a dangerous fight for any of the top heavyweights. Goodman proceeded
to explain how Tyson was calling Foreman a big con man, and explained
that the grandpop act was just a front. He said Tyson saw Foreman as
trying to set up the boxing world into thinking he was a pushover, knowing
that he really wasn't. Tyson said Foreman was a wolf in sheep's clothing.
Goodman continued to say that after seeing Tyson's response to King
trying to push him into a fight with Foreman, he had no doubt that Tyson
had fear of Foreman.
It is absolutely
a fact that Mike Tyson was afraid to fight 41-year-old George Foreman--the
same Foreman who Evander Holyfield would fight and beat in April of
1991. I have not a doubt that had Foreman and Tyson fought anytime between
1990 and 1997 that Foreman would have knocked Tyson out inside of three
rounds. Tyson just has nothing to beat Foreman with; his edge in hand
speed would have been a non-factor. He can't beat him by backing away,
and he would have gotten his head handed to him if he brought the fight
to Foreman. In addition, Foreman was bigger, stronger, tougher and hit
harder. Not to mention the fact that Foreman had a better chin and no
fear or doubt, unlike Tyson, who was full of fear and self-doubt.
I haven't a morsel
of a doubt that Tyson just doesn't match up with Foreman, and he knows
it. If Tyson of 1990 was afraid of an old Foreman, think how petrified
he would of been of a prime Foreman, the one who stared down both Joe
Frazier and Muhammad Ali in 1973 and 1974.
agree. Foreman in his prime would have destroyed Tyson within two rounds.
I disagree that the older George would have finished off Iron Mike so
easily, though my money would still be on the old man.

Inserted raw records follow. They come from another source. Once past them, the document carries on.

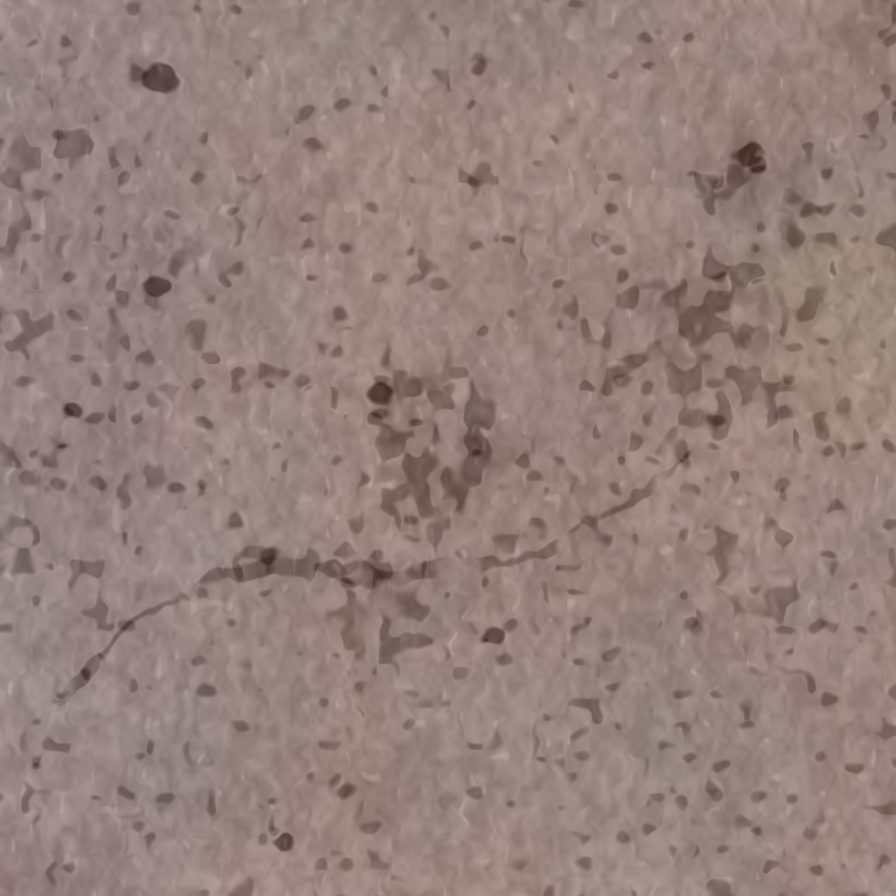
Reproduce this texture procedurally as a WebGL 1 fragment shader.

```glsl
precision highp float;
uniform vec2 u_resolution;

float hash(vec2 p) {
  p = fract(p * vec2(0.1271, 0.3117));
  p += dot(p, p.yx + 19.19);
  return fract((p.x + p.y) * p.x * 37.7);
}

float noise(vec2 p) {
  vec2 i = floor(p), f = fract(p);
  f = f * f * (3.0 - 2.0 * f);
  return mix(mix(hash(i), hash(i + vec2(1, 0)), f.x),
             mix(hash(i + vec2(0, 1)), hash(i + vec2(1, 1)), f.x), f.y);
}

float fbm(vec2 p) {
  float sum = 0.0, amp = 0.53;
  for (int i = 0; i < 4; i++) {
    sum += amp * noise(p);
    p = mat2(1.6, 1.2, -1.2, 1.6) * p + 7.3;
    amp *= 0.5;
  }
  return sum;
}

// Soft-edged elliptical area, 1 at the centre
float stain(vec2 p, vec2 centre, vec2 radius) {
  return 1.0 - smoothstep(0.45, 1.25, length((p - centre) / radius));
}

// Sparse round pits, at most one per grid cell
float pits(vec2 p, float cells, float chance, float size) {
  vec2 id = floor(p * cells);
  vec2 centre = 0.3 + 0.4 * vec2(hash(id + 3.1), hash(id + 17.7));
  float r = size * (0.5 + 0.5 * hash(id + 41.3));
  float d = length((fract(p * cells) - centre) * vec2(0.85, 1.1)) / cells;
  return step(hash(id + 71.9), chance) * (1.0 - smoothstep(r - 0.003, r + 0.003, d));
}

void main() {
  vec2 uv = gl_FragCoord.xy / u_resolution.y;
  vec2 jitter = vec2(noise(uv * 75.0), noise(uv * 75.0 + 31.0)) - 0.5;
  vec2 p = uv + 0.009 * jitter;
  vec2 wide = uv + 0.09 * (vec2(fbm(uv * 13.0), fbm(uv * 13.0 + 50.0)) - 0.5);

  // Fine grain, drawn out a little upright
  float tone = 0.085 * (noise(p * vec2(95, 55) + 5.0) - 0.5)
             + 0.055 * (noise(p * vec2(170, 120)) - 0.5)
             + 0.070 * (fbm(uv * 9.0) - 0.5);
  float flake = noise(p * vec2(85, 52) + 90.0);
  tone += 0.07 * smoothstep(0.82, 1.0, flake);

  // Weathered patches
  float patches = stain(wide, vec2(0.48, 0.51), vec2(0.10, 0.11));
  patches = max(patches, 0.85 * stain(wide, vec2(0.86, 0.79), vec2(0.07, 0.10)));
  patches = max(patches, 0.85 * stain(wide, vec2(0.80, 0.66), vec2(0.08, 0.09)));
  patches = max(patches, 0.75 * stain(wide, vec2(0.30, 0.55), vec2(0.05, 0.04)));
  patches = max(patches, 0.5 * stain(wide, vec2(0.97, 0.95), vec2(0.08, 0.08)));

  // Mineral specks, denser inside the patches and lower down
  float speck = 0.6 * noise(p * vec2(72, 60) + 13.0) + 0.4 * noise(p * 30.0 + 61.0);
  speck += 0.22 * (noise(uv * 5.0 + 8.0) - 0.5) - 0.07 * smoothstep(0.6, 0.95, uv.y);
  tone -= 0.13 * smoothstep(0.69, 0.84, speck + 0.23 * patches);
  tone -= 0.07 * patches * smoothstep(0.3, 0.6, fbm(uv * 24.0));

  // Dark pits in two sizes
  tone -= 0.24 * pits(p, 8.0, 0.12, 0.018);
  tone -= 0.14 * pits(p + 0.37, 26.0, 0.26, 0.008);

  // Winding crack, broken and uneven in width
  float s = (uv.x - 0.05) / 0.74;
  float path = 0.21 + 0.31 * s + 0.06 * sin(6.283 * s)
             + 0.035 * (fbm(vec2(uv.x * 14.0, 4.0)) - 0.5);
  float width = 0.001 + 0.006 * smoothstep(0.35, 0.8, noise(uv * 24.0 + 2.0));
  float crack = 1.0 - smoothstep(width, width + 0.004, 0.85 * abs(p.y - path));
  crack *= smoothstep(0.0, 0.06, s) * (1.0 - smoothstep(0.93, 1.0, s));
  tone -= 0.14 * crack * smoothstep(0.15, 0.5, noise(uv * 38.0 + 77.0));

  // Pink, ochre and violet drifts over the stone
  vec3 colour = vec3(0.602, 0.522, 0.500) + max(tone, -0.33);
  colour += vec3(0.022, -0.008, -0.006) * (2.0 * fbm(uv * 4.0 + 20.0) - 1.0);
  colour += vec3(0.012, 0.012, -0.020) * stain(wide, vec2(0.98, 0.62), vec2(0.16, 0.14));
  colour += vec3(-0.012, -0.006, 0.018) * (1.0 - smoothstep(0.0, 0.4, wide.x));
  gl_FragColor = vec4(colour, 1.0);
}
```
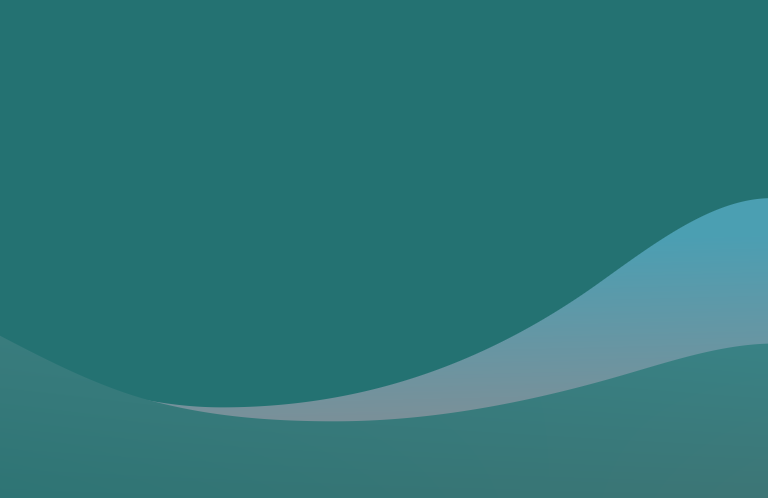
A Shadertoy shader for this background:

```glsl
#define BACKDROP vec3(0.141, 0.447, 0.447)
#define BACK_TOP vec3(0.295, 0.622, 0.700)
#define BACK_BOTTOM vec3(0.475, 0.565, 0.600)
#define FRONT_TOP_LEFT vec3(0.222, 0.485, 0.490)
#define FRONT_TOP_RIGHT vec3(0.222, 0.510, 0.522)
#define FRONT_LOW_LEFT vec3(0.180, 0.455, 0.455)
#define FRONT_LOW_RIGHT vec3(0.238, 0.460, 0.460)
#define BACK_FADE vec2(0.175, 0.520)
#define BACK_TILT 0.04

// Cubic Hermite arc between two knots (x, height, slope)
float arc(float x, vec3 a, vec3 b) {
    float span = b.x - a.x;
    float t = (x - a.x) / span;
    float s = 1.0 - t;
    return a.y * s * s * (1.0 + 2.0 * t) + b.y * t * t * (3.0 - 2.0 * t)
         + span * t * s * (a.z * s - b.z * t);
}

float backCrest(float x) {
    vec3 trough = vec3(0.289, 0.182, 0.0);
    vec3 rise = vec3(0.781, 0.433, 1.106);
    if (x < trough.x) return arc(x, vec3(0.0, 0.300, -0.770), trough);
    if (x < rise.x) return arc(x, trough, rise);
    return arc(x, rise, vec3(1.0, 0.602, 0.046));
}

float frontCrest(float x) {
    vec3 descent = vec3(0.195, 0.196, -0.415);
    vec3 trough = vec3(0.436, 0.154, 0.0);
    vec3 rise = vec3(0.807, 0.245, 0.445);
    if (x < descent.x) return arc(x, vec3(0.0, 0.326, -0.810), descent);
    if (x < trough.x) return arc(x, descent, trough);
    if (x < rise.x) return arc(x, trough, rise);
    return arc(x, rise, vec3(1.0, 0.310, 0.046));
}

// Antialiased coverage of the area below a crest
float coverage(float depth) {
    float pixel = length(vec2(dFdx(depth), dFdy(depth)));
    return clamp(0.5 + depth / max(pixel, 1e-5), 0.0, 1.0);
}

void mainImage(out vec4 fragColor, in vec2 fragCoord) {
    vec2 uv = fragCoord / iResolution.xy;
    vec3 color = BACKDROP;

    // Back wave: blue crest fading to grey
    float fadeHeight = uv.y + BACK_TILT * (0.8 - uv.x);
    float fade = clamp((fadeHeight - BACK_FADE.x) / (BACK_FADE.y - BACK_FADE.x), 0.0, 1.0);
    vec3 backColor = mix(BACK_BOTTOM, BACK_TOP, fade);
    color = mix(color, backColor, coverage(backCrest(uv.x) - uv.y));

    // Front wave: muted teal shaded across both axes
    vec3 low = mix(FRONT_LOW_LEFT, FRONT_LOW_RIGHT, uv.x);
    vec3 top = mix(FRONT_TOP_LEFT, FRONT_TOP_RIGHT, uv.x);
    vec3 frontColor = mix(low, top, clamp(uv.y / 0.31, 0.0, 1.0));
    color = mix(color, frontColor, coverage(frontCrest(uv.x) - uv.y));

    fragColor = vec4(color, 1.0);
}
```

His sheer size,
concrete chin and savage hitting power would get Tyson in the end. What
a shame we never saw this.